Top of The input
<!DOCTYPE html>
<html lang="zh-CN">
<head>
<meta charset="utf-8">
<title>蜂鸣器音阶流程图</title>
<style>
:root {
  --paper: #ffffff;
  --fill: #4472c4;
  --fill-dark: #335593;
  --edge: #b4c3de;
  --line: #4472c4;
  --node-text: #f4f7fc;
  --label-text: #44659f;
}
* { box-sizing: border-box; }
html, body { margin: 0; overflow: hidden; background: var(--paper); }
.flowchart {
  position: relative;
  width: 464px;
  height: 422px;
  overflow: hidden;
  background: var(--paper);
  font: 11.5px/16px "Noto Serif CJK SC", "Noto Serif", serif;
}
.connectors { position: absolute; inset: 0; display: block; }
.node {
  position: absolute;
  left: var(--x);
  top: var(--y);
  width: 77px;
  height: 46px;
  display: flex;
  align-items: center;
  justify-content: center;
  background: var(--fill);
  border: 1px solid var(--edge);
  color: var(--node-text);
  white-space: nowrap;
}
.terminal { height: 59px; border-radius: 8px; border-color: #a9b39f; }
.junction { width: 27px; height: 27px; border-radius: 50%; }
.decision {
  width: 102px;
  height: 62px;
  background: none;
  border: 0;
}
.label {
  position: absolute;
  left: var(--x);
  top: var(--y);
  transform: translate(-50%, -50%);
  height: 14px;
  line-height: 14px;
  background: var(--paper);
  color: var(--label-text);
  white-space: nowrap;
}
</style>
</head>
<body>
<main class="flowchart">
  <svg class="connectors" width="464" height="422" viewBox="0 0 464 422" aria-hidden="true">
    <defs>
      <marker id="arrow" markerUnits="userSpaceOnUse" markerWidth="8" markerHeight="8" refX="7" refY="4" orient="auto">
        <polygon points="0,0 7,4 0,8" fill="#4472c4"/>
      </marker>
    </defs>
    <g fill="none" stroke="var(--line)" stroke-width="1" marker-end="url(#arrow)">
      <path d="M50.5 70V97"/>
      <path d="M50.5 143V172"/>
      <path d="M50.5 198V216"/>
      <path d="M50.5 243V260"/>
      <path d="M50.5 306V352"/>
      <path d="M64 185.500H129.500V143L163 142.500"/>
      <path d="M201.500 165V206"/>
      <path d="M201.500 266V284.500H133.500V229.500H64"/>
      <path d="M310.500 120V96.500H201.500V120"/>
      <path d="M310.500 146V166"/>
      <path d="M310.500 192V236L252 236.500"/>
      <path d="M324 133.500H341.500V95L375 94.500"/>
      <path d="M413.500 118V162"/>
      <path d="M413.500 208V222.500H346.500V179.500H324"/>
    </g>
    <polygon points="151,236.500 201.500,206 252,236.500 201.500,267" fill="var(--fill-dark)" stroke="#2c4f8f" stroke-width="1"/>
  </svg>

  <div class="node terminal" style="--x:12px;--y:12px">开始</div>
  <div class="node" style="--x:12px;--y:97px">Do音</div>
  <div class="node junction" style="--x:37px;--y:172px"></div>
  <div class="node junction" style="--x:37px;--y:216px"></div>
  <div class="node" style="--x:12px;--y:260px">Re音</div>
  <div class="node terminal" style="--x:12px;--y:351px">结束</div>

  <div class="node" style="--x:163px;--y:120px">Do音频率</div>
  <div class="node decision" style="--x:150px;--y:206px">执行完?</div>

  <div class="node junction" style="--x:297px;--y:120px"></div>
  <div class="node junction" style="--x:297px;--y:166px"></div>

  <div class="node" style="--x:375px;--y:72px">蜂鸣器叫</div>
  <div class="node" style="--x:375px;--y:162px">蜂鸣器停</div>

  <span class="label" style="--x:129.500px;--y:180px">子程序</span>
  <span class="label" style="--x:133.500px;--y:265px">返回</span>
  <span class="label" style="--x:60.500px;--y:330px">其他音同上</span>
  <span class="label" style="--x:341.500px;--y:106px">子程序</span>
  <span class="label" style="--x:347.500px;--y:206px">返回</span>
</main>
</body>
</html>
Bottom of The input
▶ [Exercise]
Look through the entries above, and wherever a line holds the word "label", copy it.

▶ [Output of the task]
  --label-text: #44659f;
.label {
  color: var(--label-text);
  <span class="label" style="--x:129.500px;--y:180px">子程序</span>
  <span class="label" style="--x:133.500px;--y:265px">返回</span>
  <span class="label" style="--x:60.500px;--y:330px">其他音同上</span>
  <span class="label" style="--x:341.500px;--y:106px">子程序</span>
  <span class="label" style="--x:347.500px;--y:206px">返回</span>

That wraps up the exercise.